Shortstop

Tim Anderson (R), 8 percent, Chicago White Sox at Colorado Rockies (LHP Kyle Freeland): Anderson has already displayed his pop this weekend at Coors Field and is looking to flex his muscles again, facing the left-handed Freeland.

Corner Infield

Luke Voit (R), 2 percent, St. Louis Cardinals vs. New York Mets (LHP Steven Matz): With Aledmys Diaz demoted to Triple-A, the Cardinals have shuffled their infield, moving Matt Carpenter to second with Voit getting a look at first base. Sunday presents a challenge with Matz on the hill, but with the southpaw’s whiffs way down, Voit is in a good spot to take advantage and show off some power.

Middle Infield

Asdrubal Cabrera (B), 11 percent, New York Mets at St. Louis Cardinals (RHP Lance Lynn): Lynn is one of the many hurlers sporting normal whiff and walk rates but surrendering homers by the bushel. The Mets have several lefties or switch-hitters capable of taking advantage. Cabrera is featured from the No. 2 spot, but also consider leadoff man Curtis Granderson, Lucas Duda and perhaps the recently activated Michael Conforto.

Outfield

David Peralta (L), 38 percent, Arizona Diamondbacks vs. Cincinnati Reds (RHP Homer Bailey): I try to make a point to introduce new names to this space, but sometimes a stalwart is in too good a spot to be ignored.
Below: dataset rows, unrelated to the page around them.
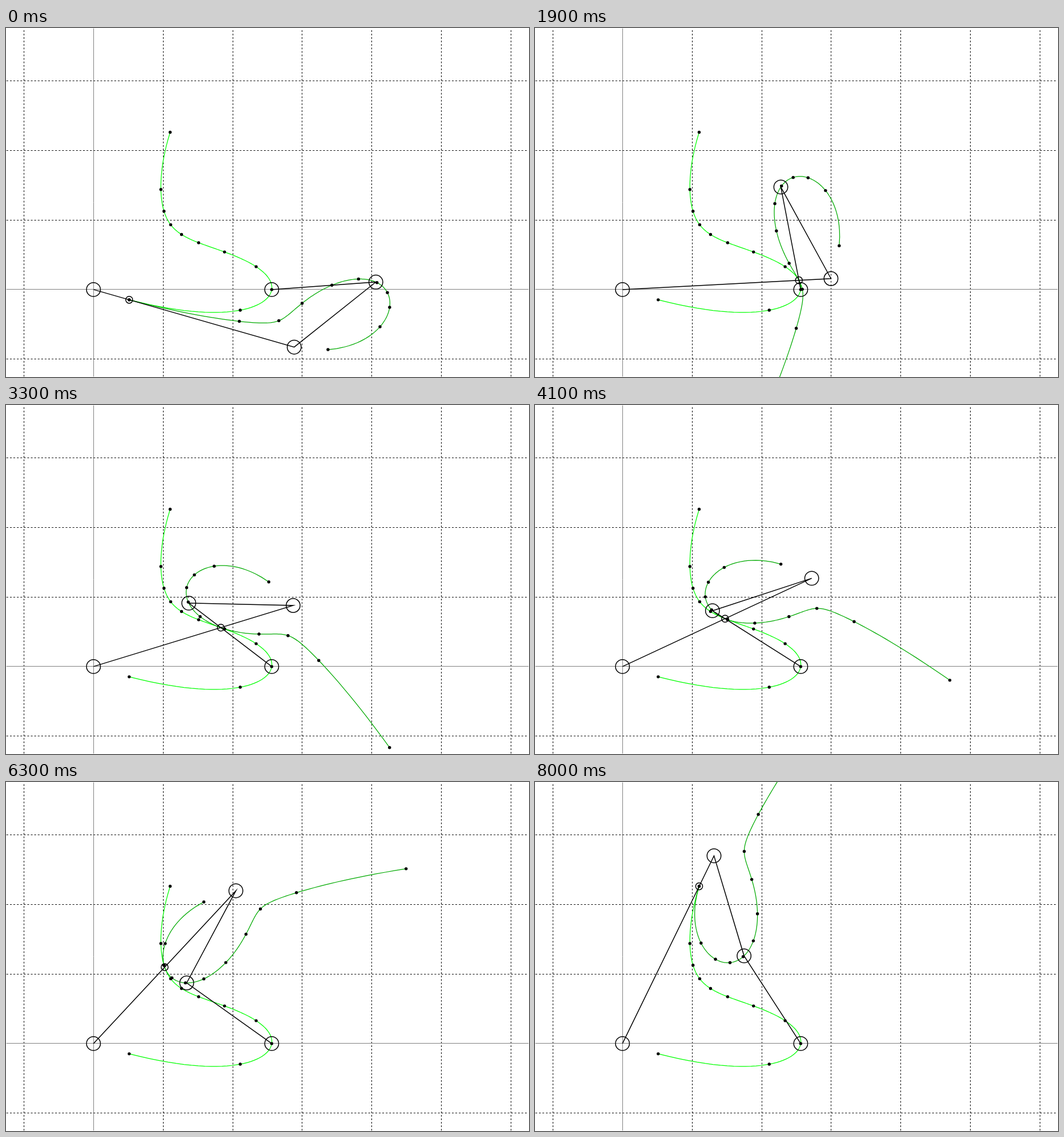
Write an HTML page with a canvas that moves like this. It is 916x611 px and loops after 8.1 s.

```html
<!DOCTYPE html>
<html>
<head>
<meta charset="utf-8">
<title>Four-bar linkage centrodes</title>
<style>
html, body { margin: 0; height: 100%; overflow: hidden; background: #fff; }
canvas { display: block; }
</style>
</head>
<body>
<canvas id="stage" width="916" height="611"></canvas>
<script>
const ctx = document.getElementById('stage').getContext('2d');
const UNIT = 121.9, FIRST = -16, LAST = 64, STEP_MS = 100;
const CRANK = 3 * UNIT, ROD = 1.5 * UNIT;
const A = [153.2, 457.9], D = [A[0] + 2.561 * UNIT, A[1]];
const LEFT = A[0] - 1.25 * UNIT, BOTTOM = A[1] + 1.25 * UNIT;
const RIGHT = LEFT + 7.5 * UNIT, TOP = BOTTOM - 5 * UNIT;

// Joint positions, instant centre and coupler angle for a crank angle in degrees
function pose(deg) {
  const a = deg * Math.PI / 180, ux = Math.cos(a), uy = -Math.sin(a);
  const B = [A[0] + CRANK * ux, A[1] + CRANK * uy];
  const dx = B[0] - D[0], dy = B[1] - D[1], dist = Math.hypot(dx, dy);
  const h = Math.sqrt(ROD * ROD - dist * dist / 4) / dist;
  const C = [D[0] + dx / 2 + h * dy, D[1] + dy / 2 - h * dx];
  const cx = C[0] - D[0], cy = C[1] - D[1];
  const r = (D[0] - A[0]) * cy / (ux * cy - uy * cx);
  const P = [A[0] + r * ux, A[1] + r * uy];
  return { B, C, P, phi: Math.atan2(C[1] - B[1], C[0] - B[0]) };
}

function rotate([x, y], a) {
  const c = Math.cos(a), s = Math.sin(a);
  return [x * c - y * s, x * s + y * c];
}

// Instant centre in the ground frame and in the coupler frame, every half degree
const fixed = [], moving = [];
for (let deg = FIRST; deg <= LAST; deg += 0.5) {
  const { B, P, phi } = pose(deg);
  fixed.push(P);
  moving.push(rotate([P[0] - B[0], P[1] - B[1]], -phi));
}

function line(points, color, width, dash = []) {
  ctx.beginPath();
  for (const p of points) ctx.lineTo(...p);
  ctx.strokeStyle = color;
  ctx.lineWidth = width;
  ctx.setLineDash(dash);
  ctx.stroke();
}

function ring([x, y], radius) {
  ctx.beginPath();
  ctx.arc(x, y, radius, 0, 7);
  ctx.strokeStyle = '#000';
  ctx.lineWidth = 1.5;
  ctx.stroke();
}

function dots(points) {
  ctx.fillStyle = '#000';
  for (let i = 0; i < points.length; i += 16) {
    ctx.beginPath();
    ctx.arc(...points[i], 2.7, 0, 7);
    ctx.fill();
  }
}

// Grid lines sit on whole pixels
const snap = v => Math.floor(v) + 0.5;

function grid() {
  const dash = [UNIT / 40, UNIT / 40];
  const rule = (from, to, i) => line([from, to], i ? '#000' : '#808080', 1, i ? dash : []);
  for (let i = -1; i <= 6; i++) {
    const x = snap(A[0] + i * UNIT);
    rule([x, BOTTOM], [x, TOP], i);
  }
  for (let i = -1; i <= 3; i++) {
    const y = snap(A[1] - i * UNIT);
    rule([LEFT, y], [RIGHT, y], i);
  }
}

function draw(deg) {
  const { B, C, P, phi } = pose(deg);
  const rolled = moving.map(p => {
    const [x, y] = rotate(p, phi);
    return [B[0] + x, B[1] + y];
  });
  ctx.clearRect(0, 0, 916, 611);
  grid();
  line(fixed, '#0f0', 1.25);
  line(rolled, '#0a0', 1.25);
  dots(fixed);
  dots(rolled);
  line([A, B, C, D], '#000', 1.5);
  for (const joint of [A, B, C, D]) ring(joint, UNIT / 10);
  ring(P, UNIT / 20);
}

const start = performance.now();
function tick(now) {
  const step = Math.floor(Math.max(0, now - start) / STEP_MS);
  draw(FIRST + step % (LAST - FIRST + 1));
  requestAnimationFrame(tick);
}
tick(start);
</script>
</body>
</html>
```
Bailey did pitch very well last time at Coors, but previously, he was hit hard in his first two starts after finally debuting in late June. Peralta has been scuffling, but with A.J. Pollock back in front of him and Paul Goldschmidt and Jake Lamb following, it shouldn’t be long before Peralta is locked in again.

Shin-Soo Choo (L), 26 percent, Texas Rangers vs. Los Angeles Angels (RHP JC Ramirez): While Choo’s on-base skills have declined from his prime, a .367 is adequate for a leadoff man in today’s game. That’s where Choo will be on Sunday, hitting first against a righty toting a generous .405 wOBA versus lefties.

Matt Joyce (L), 2 percent, Oakland Athletics at Seattle Mariners (RHP Felix Hernandez): We’ll close out the pre-break festivities with a hat-tip to ESPN researcher Kyle Soppe, who notes that Hernandez is giving up big numbers to lefty swingers as they’re hitting .321 against him this season. Further, Hernandez’s already declining swinging strike rate continues to plummet. When Joyce makes contact versus a right-hander, good things ensue, as evidenced by a .207 ISO.


Hitter matchup ratings

Notes: Hitter ratings account for the opposing starting pitcher’s history (three years’ worth, as well as the past 21 days) and ballpark factors. “LH” and “RH” ratings account only for left- and right-handed batters, respectively. Weighted on-base average (wOBA) is the primary statistic used in the calculation. Ratings range from 1 to 10, with 10 representing the best possible matchup, statistically speaking, and 1 representing the worst. So, for example, a 10 is a must-start rating, whereas a 1 should be avoided (if possible); a 1-2 is poor, 3-4 is fair, 5-6 is average, 7-8 is very good and 9-10 is excellent.